So aside from living arrangements on land, the big question remains “Is the party over?” for this season. Will we get back into the water in time to sail back to Puerto Escondido and stop for one last lingering snorkel? The determining factor in terms of how long Galapagos will be in the yard, is how long it will take for the damaged part of the hull to dry out. It was drip drip dripping water for two days but has slowed down considerably today. Yesterday one of the yard workers took on the hot job of grinding out all the loose material so we could get a good look at the damage and also so it would dry out more quickly and make a clean area for repair. I felt for the guy but I’ve never been so pleased to pay anyone 115$ in my life. It was brutal work. So she’s ready to fill and glass in, but she’s not dry enough yet and so we wait. Here’s why that’s an important issue, and you’ll just love the irony of this:

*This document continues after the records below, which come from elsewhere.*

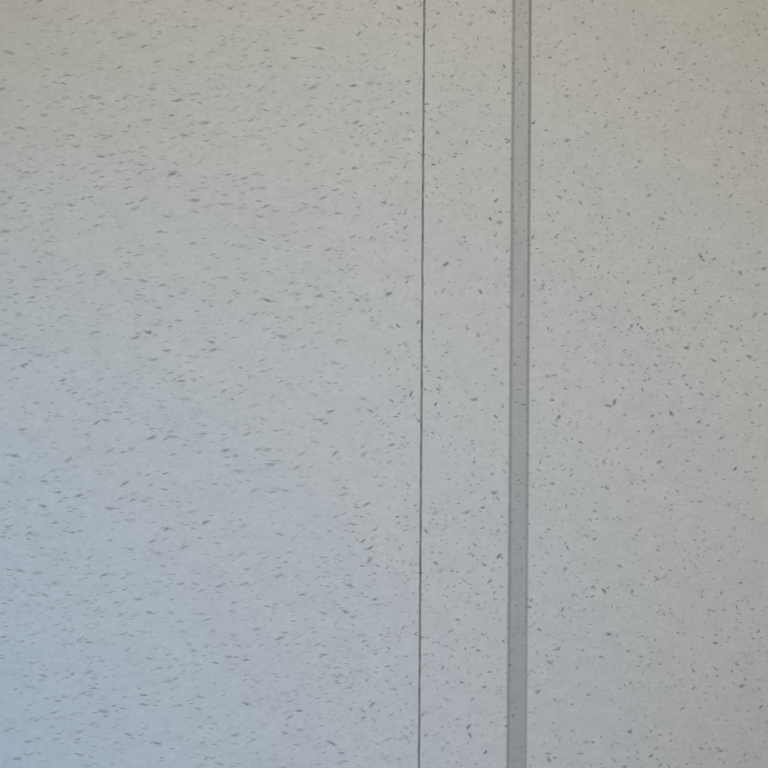
A three.js fragment shader for this texture:

```glsl
varying vec2 vUv;

const vec3 LEFT_LOW = vec3(0.61, 0.67, 0.735);
const vec3 LEFT_MID = vec3(0.655, 0.69, 0.715);
const vec3 LEFT_TOP = vec3(0.645, 0.637, 0.595);
const vec3 CENTRE_LOW = vec3(0.65, 0.68, 0.71);
const vec3 CENTRE_MID = vec3(0.68, 0.697, 0.702);
const vec3 CENTRE_TOP = vec3(0.685, 0.678, 0.645);
const vec3 RIGHT_LOW = vec3(0.605, 0.605, 0.60);
const vec3 RIGHT_MID = vec3(0.655, 0.655, 0.64);
const vec3 RIGHT_TOP = vec3(0.64, 0.625, 0.58);
const vec3 FLECK_COLOUR = vec3(0.34, 0.35, 0.36);
const vec3 SEAM_COLOUR = vec3(0.38, 0.38, 0.37);

// Each edge holds its x at the bottom and at the top.
const vec2 SEAM = vec2(0.5455, 0.5525);
const vec2 GROOVE_LEFT = vec2(0.660, 0.668);
const vec2 GROOVE_RIGHT = vec2(0.6855, 0.6915);
const float EDGE_SOFTNESS = 0.0025;
const float SEAM_WIDTH = 0.0027;
const float GRAIN = 0.025;
const float RAGGEDNESS = 0.0022;

float hash(vec2 p) {
  vec3 q = fract(vec3(p.xyx) * 0.1031);
  q += dot(q, q.yzx + 33.33);
  return fract((q.x + q.y) * q.z);
}

float noise(vec2 p) {
  vec2 i = floor(p);
  vec2 f = fract(p);
  f = f * f * (3.0 - 2.0 * f);
  return mix(mix(hash(i), hash(i + vec2(1.0, 0.0)), f.x),
             mix(hash(i + vec2(0.0, 1.0)), hash(i + 1.0), f.x), f.y);
}

vec3 threeStops(vec3 a, vec3 b, vec3 c, float t) {
  vec3 straight = t < 0.5 ? mix(a, b, t * 2.0) : mix(b, c, t * 2.0 - 1.0);
  vec3 pull = 2.0 * b - 0.5 * (a + c);
  vec3 curved = mix(mix(a, pull, t), mix(pull, c, t), t);
  return mix(straight, curved, 0.6);
}

vec3 wallLight(vec2 p) {
  vec3 left = threeStops(LEFT_LOW, LEFT_MID, LEFT_TOP, p.y);
  vec3 centre = threeStops(CENTRE_LOW, CENTRE_MID, CENTRE_TOP, p.y);
  vec3 right = threeStops(RIGHT_LOW, RIGHT_MID, RIGHT_TOP, p.y);
  return threeStops(left, centre, right, p.x);
}

// Scattered slivers: long and faint on the left, short and crisp on the right.
float flecks(vec2 p, float cells, float density, float size, float seed) {
  vec2 home = floor(p * cells);
  float cover = 0.0;
  for (int y = -1; y <= 1; y++) {
    for (int x = -1; x <= 1; x++) {
      vec2 cell = home + vec2(float(x), float(y));
      vec2 key = cell + seed;
      vec2 spot = (cell + vec2(hash(key + 11.3), hash(key + 47.1))) / cells;
      float side = smoothstep(0.38, 0.58, spot.x);
      float angle = 0.1 + (hash(key + 83.7) - 0.5) * mix(0.8, 2.2, side);
      vec2 d = p - spot;
      float c = cos(angle);
      float s = sin(angle);
      d = vec2(c * d.x + s * d.y, c * d.y - s * d.x);
      float scale = size * mix(0.6, 1.25, hash(key + 29.9));
      vec2 radius = scale * mix(vec2(3.2, 1.0), vec2(1.9, 1.0), side);
      float mark = 1.0 - smoothstep(0.0, 1.1, length(d / radius));
      float cluster = mix(0.5, 1.5, noise(spot * vec2(9.0, 13.0) + 4.0));
      float present = step(hash(key + 5.7), density * cluster);
      float darkness = mix(0.25, 1.0, pow(hash(key + 61.9), 2.0));
      cover = max(cover, mark * present * darkness * mix(0.75, 1.0, side));
    }
  }
  return cover;
}

float line(float x, float centre, float width) {
  return 1.0 - smoothstep(0.0, width, abs(x - centre));
}

void main() {
  vec2 p = vUv;
  float wobble = (noise(vec2(p.y * 90.0, 3.0)) - 0.5) * 0.0005;
  float seamX = mix(SEAM.x, SEAM.y, p.y) + wobble;
  float leftX = mix(GROOVE_LEFT.x, GROOVE_LEFT.y, p.y) + wobble;
  float rightX = mix(GROOVE_RIGHT.x, GROOVE_RIGHT.y, p.y);
  vec3 colour = wallLight(p);

  // Mottled surface and fine grain
  float mottle = noise(p * vec2(45.0, 80.0)) + noise(p * vec2(130.0, 220.0));
  colour += (mottle - 1.0) * GRAIN * 0.5;
  colour += (noise(p * vec2(250.0, 330.0) + 17.0) - 0.5) * GRAIN;

  // Recessed groove with shaded sides
  float groove = smoothstep(leftX - EDGE_SOFTNESS, leftX + EDGE_SOFTNESS, p.x)
    * (1.0 - smoothstep(rightX - EDGE_SOFTNESS, rightX + EDGE_SOFTNESS, p.x));
  colour *= 1.0 - groove * mix(0.16, 0.07, p.y);
  colour *= 1.0 - mix(0.12, 0.17, p.y) * line(p.x, leftX + 0.001, 0.004);
  colour *= 1.0 - mix(0.05, 0.24, p.y) * line(p.x, rightX - 0.001, 0.0035);

  // Flecks in three sizes with ragged outlines
  vec2 ragged = p + RAGGEDNESS * (vec2(noise(p * 230.0), noise(p * 230.0 + 71.0)) - 0.5);
  float marks = flecks(ragged, 42.0, 0.42, 0.0027, 0.0);
  marks = max(marks, 0.8 * flecks(ragged, 70.0, 0.42, 0.0021, 131.0));
  marks = max(marks, 0.65 * flecks(ragged, 105.0, 0.4, 0.0016, 277.0));
  colour = mix(colour, FLECK_COLOUR, marks * 0.72);

  // Narrow panel seam, slightly uneven in depth
  float depth = mix(0.65, 0.95, noise(vec2(p.y * 110.0, 9.0)));
  colour = mix(colour, SEAM_COLOUR, depth * line(p.x, seamX, SEAM_WIDTH));

  gl_FragColor = vec4(colour, 1.0);
}
```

We fly home on July 2 from Loreto, on the other side of the sea. Yes, it’s a deadline! An APPOINTMENT! We have an actual reservation and have paid for our tickets, an act which we knew would lead to a thwarting of the cruising gods, we just were not sure how. We had planned to leave Galapagos on a mooring ball in Puerto Escondido because we wanted to leave her in the temperature-moderating water rather than in the blazing hot boatyard. We were happy with that decision. However, if she doesn’t dry out fast, and we want to be absolutely sure she is very dry before repairing her, then we will have to change plans and leave her here at Marina Seca with the hundreds of other boats left behind by their owners. It’s like long term daycare for boats here; a great sea of masts. That would mean finding a way back across the sea with our luggage to pick up our flight out of Loreto because we cannot cancel those tickets without a significant penalty.
We have options. There is a ferry to Santa Rosalia from Guaymas. There are also flights from Guaymas to Loreto. We’ll be checking all that out. I mean, what else will we have to do with our time? It’s too hot to do outdoor activities away from the water. Heat exhaustion is a real thing and we’ve both been close to the edge a couple of times. So for the next few days we have plenty of time to do all the research. We have good wifi at this place and the air conditioning is right over the bed, which is king sized and made of memory foam and actually really comfortable. I’m predicting a lot of naps in the next few days. And that blender will be getting plenty of use.
S/V Galapagos, out, for now.